It probably is but reading the thread would give the OP a better idea of what is happening, as well as a way to know what to take out of the backup that is unnecessary. ...And it's a shorter code.:P


Fixed my laptop finally.

falconindy
January 31st, 2010, 04:50 AM
...for such a routine task it should not be necessary for a user to resort to programming.
Just because something is routine doesn't mean it's simple. Backups need to be precise -- permissions, ownership, and timestamps all need to be preserved in order for the archive to be useful. Structure is important for ease of recovery, and in turn, the recovery (and backup) process needs to be simple as well.

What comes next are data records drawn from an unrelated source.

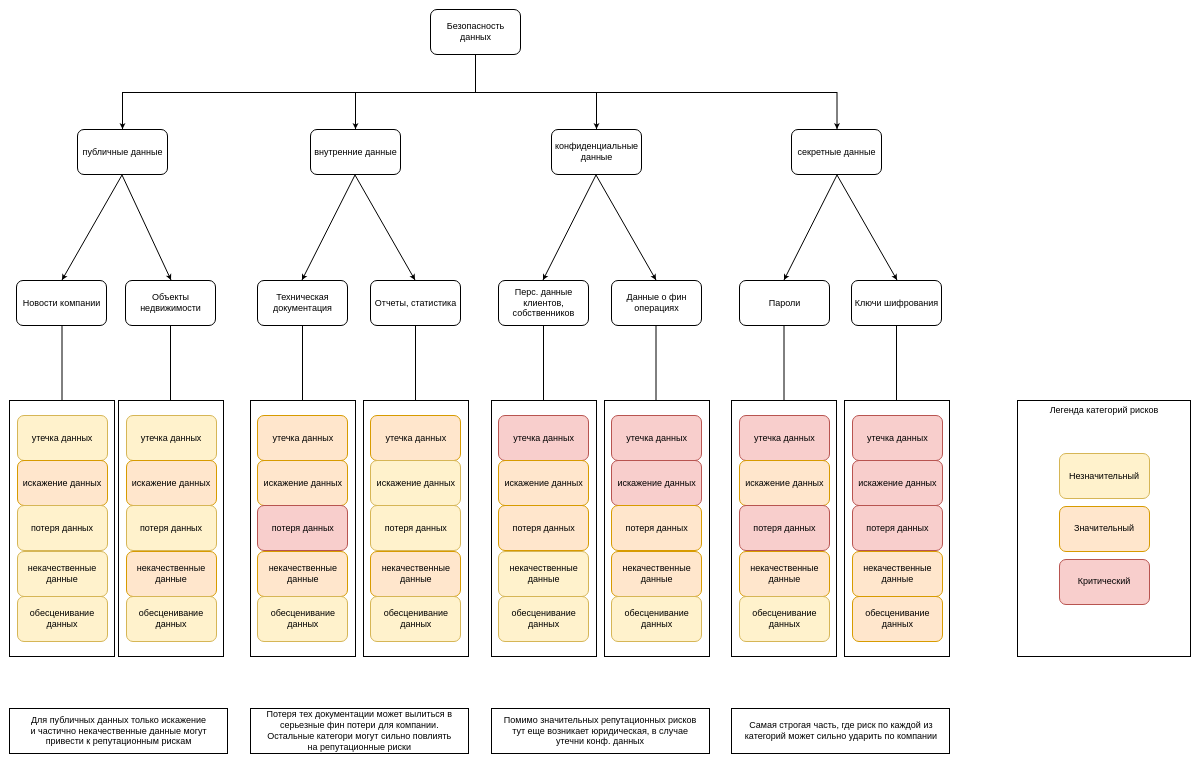
<!DOCTYPE html>
<html lang="ru">
<head>
<meta charset="utf-8">
<title>Безопасность данных</title>
<style>
:root {
  --ink: #000;
  --paper: #fff;
  --minor: #fff2cc;
  --minor-line: #d6b656;
  --major: #ffe6cc;
  --major-line: #d79b00;
  --critical: #f8cecc;
  --critical-line: #b85450;
}
* { box-sizing: border-box; margin: 0; padding: 0; }
html, body { width: 1200px; height: 767px; overflow: hidden; background: var(--paper); }
body {
  position: relative;
  font: 9px/10.8px "Liberation Sans", Arial, sans-serif;
  color: var(--ink);
  text-align: center;
}
ul { list-style: none; }
h1, h2, h3, h4 { font: inherit; }
.links { position: absolute; left: 0; top: 0; }
.node, .risk, .note {
  display: flex;
  align-items: center;
  justify-content: center;
  height: 46px;
  border: 1px solid var(--ink);
  background: var(--paper);
  white-space: nowrap;
}
.node, .risk { width: 91px; border-radius: 7px; }
.node { position: absolute; left: var(--x); }
.root { top: 9px; }
.category { top: 129px; }
.asset { top: 280px; }
.groups, .notes {
  position: absolute;
  left: 9px;
  display: grid;
  grid-template-columns: repeat(4, 219px);
  column-gap: 21.8px;
}
.groups { top: 400px; }
.notes { top: 708px; }
.group { display: flex; gap: 7px; }
.group.public { gap: 3px; }
.stack {
  width: 106px;
  height: 257px;
  padding-top: 14px;
  border: 1px solid var(--ink);
  display: flex;
  flex-direction: column;
  align-items: center;
}
.stack .risk + .risk { margin-top: -0.8px; }
.minor { background: var(--minor); border-color: var(--minor-line); }
.major { background: var(--major); border-color: var(--major-line); }
.critical { background: var(--critical); border-color: var(--critical-line); }
.legend {
  position: absolute;
  left: 1017px;
  top: 400px;
  width: 174px;
  height: 257px;
  padding-top: 4px;
  border: 1px solid var(--ink);
}
.legend ul {
  display: flex;
  flex-direction: column;
  align-items: center;
  gap: 6.8px;
  margin-top: 37.2px;
}
</style>
</head>
<body>
<svg class="links" width="1200" height="767" viewBox="0 0 1200 767" fill="none" stroke="#000" aria-hidden="true">
  <defs>
    <marker id="arrow" viewBox="0 0 8 8" refX="7" refY="4" markerWidth="8" markerHeight="8" markerUnits="userSpaceOnUse" orient="auto">
      <path d="M7 4 1 7 2.5 4 1 1Z" fill="#000" stroke="none"/>
    </marker>
  </defs>
  <path d="M475.5 55V92.5M122.5 92.5H837"/>
  <g marker-end="url(#arrow)">
    <path d="M122.5 92V129"/>
    <path d="M355.5 92V129"/>
    <path d="M596.5 92V129"/>
    <path d="M837 92V129"/>
    <path d="M122 175 62 280"/>
    <path d="M122 175 171 280"/>
    <path d="M355 175 302 280"/>
    <path d="M355 175 415 280"/>
    <path d="M596 175 543 280"/>
    <path d="M596 175 656 280"/>
    <path d="M837 175 784 280"/>
    <path d="M837 175 897 280"/>
  </g>
  <path d="M62 325V401M170.5 325V401M302.5 325V401M415.5 325V401M543.5 325V401M656 325V401M784 325V401M896.5 325V401"/>
</svg>

<h1 class="node root" style="--x:430px">Безопасность<br>данных</h1>

<h2 class="node category" style="--x:77px">публичные данные</h2>
<h2 class="node category" style="--x:310px">внутренние данные</h2>
<h2 class="node category" style="--x:551px">конфиденциальные<br>данные</h2>
<h2 class="node category" style="--x:791px">секретные данные</h2>

<h3 class="node asset" style="--x:16px">Новости компании</h3>
<h3 class="node asset" style="--x:125px">Объекты<br>недвижимости</h3>
<h3 class="node asset" style="--x:257px">Техническая<br>документация</h3>
<h3 class="node asset" style="--x:370px">Отчеты, статистика</h3>
<h3 class="node asset" style="--x:498px">Перс. данные<br>клиентов,<br>собственников</h3>
<h3 class="node asset" style="--x:611px">Данные о фин<br>операциях</h3>
<h3 class="node asset" style="--x:739px">Пароли</h3>
<h3 class="node asset" style="--x:851px">Ключи шифрования</h3>

<main class="groups">
  <section class="group public">
    <ul class="stack">
      <li class="risk minor">утечка данных</li>
      <li class="risk major">искажение данных</li>
      <li class="risk minor">потеря данных</li>
      <li class="risk minor">некачественные<br>данные</li>
      <li class="risk minor">обесценивание<br>данных</li>
    </ul>
    <ul class="stack">
      <li class="risk minor">утечка данных</li>
      <li class="risk major">искажение данных</li>
      <li class="risk minor">потеря данных</li>
      <li class="risk major">некачественные<br>данные</li>
      <li class="risk minor">обесценивание<br>данных</li>
    </ul>
  </section>
  <section class="group">
    <ul class="stack">
      <li class="risk major">утечка данных</li>
      <li class="risk major">искажение данных</li>
      <li class="risk critical">потеря данных</li>
      <li class="risk major">некачественные<br>данные</li>
      <li class="risk minor">обесценивание<br>данных</li>
    </ul>
    <ul class="stack">
      <li class="risk major">утечка данных</li>
      <li class="risk minor">искажение данных</li>
      <li class="risk minor">потеря данных</li>
      <li class="risk major">некачественные<br>данные</li>
      <li class="risk minor">обесценивание<br>данных</li>
    </ul>
  </section>
  <section class="group">
    <ul class="stack">
      <li class="risk critical">утечка данных</li>
      <li class="risk major">искажение данных</li>
      <li class="risk major">потеря данных</li>
      <li class="risk minor">некачественные<br>данные</li>
      <li class="risk minor">обесценивание<br>данных</li>
    </ul>
    <ul class="stack">
      <li class="risk critical">утечка данных</li>
      <li class="risk critical">искажение данных</li>
      <li class="risk major">потеря данных</li>
      <li class="risk major">некачественные<br>данные</li>
      <li class="risk minor">обесценивание<br>данных</li>
    </ul>
  </section>
  <section class="group">
    <ul class="stack">
      <li class="risk critical">утечка данных</li>
      <li class="risk major">искажение данных</li>
      <li class="risk critical">потеря данных</li>
      <li class="risk major">некачественные<br>данные</li>
      <li class="risk minor">обесценивание<br>данных</li>
    </ul>
    <ul class="stack">
      <li class="risk critical">утечка данных</li>
      <li class="risk critical">искажение данных</li>
      <li class="risk critical">потеря данных</li>
      <li class="risk major">некачественные<br>данные</li>
      <li class="risk major">обесценивание<br>данных</li>
    </ul>
  </section>
</main>

<aside class="legend">
  <h4>Легенда категорий рисков</h4>
  <ul>
    <li class="risk minor">Незначительный</li>
    <li class="risk major">Значительный</li>
    <li class="risk critical">Критический</li>
  </ul>
</aside>

<footer class="notes">
  <p class="note">Для публичных данных только искажение<br>и частично некачественные данные могут<br>привести к репутационным рискам</p>
  <p class="note">Потеря тех документации может вылиться в<br>серьезные фин потери для компании.<br>Остальные категори могут сильно повлиять<br>на репутационные риски</p>
  <p class="note">Помимо значительных репутационных рисков<br>тут еще возникает юридическая, в случае<br>утечни конф. данных</p>
  <p class="note">Самая строгая часть, где риск по каждой из<br>категорий может сильно ударить по компании</p>
</footer>
</body>
</html>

To that extent, I've always written my own backup scripts, to ensure that I get exactly what I want. Call me paranoid, but I only trust my own software to handle my backups.

If you want to write your own, I highly recommend centering the script around rsync, as it's outrageously flexible and reasonably quick. I'm currently on my 3rd solution (http://github.com/falconindy/SquashFu), which has evolved from a simple rsync wrapper to a full blown Bash program that offers incremental backups and compression (via somewhat exotic methods).

perce
January 31st, 2010, 05:27 AM
If you don't mind the terminal, rsync is efficient and quite easy to use

switch10
January 31st, 2010, 05:27 AM
I used to use back in time. Now I just manually rsync my /home. Using the "restore" button (I think thats what they call it) in back in time failed for me, so I had to restore manually as well.

btedm
January 31st, 2010, 11:59 AM
Thanks everyone for your suggestions. I tried "Back in Time" and it worked well for me. I also restored a few files and it worked well. I restore a few files because of a bad experience with Acronis (in Windows XP) where the backups saved without any error but the files were corrupt when they were restored. When I have more time I will try using rsync or possibly .tar because I see there are many options which are not in Back in Time. Thanks again all.

ElSlunko
January 31st, 2010, 12:08 PM
Yep +1 for back in time. It's saved my butt in many occasions.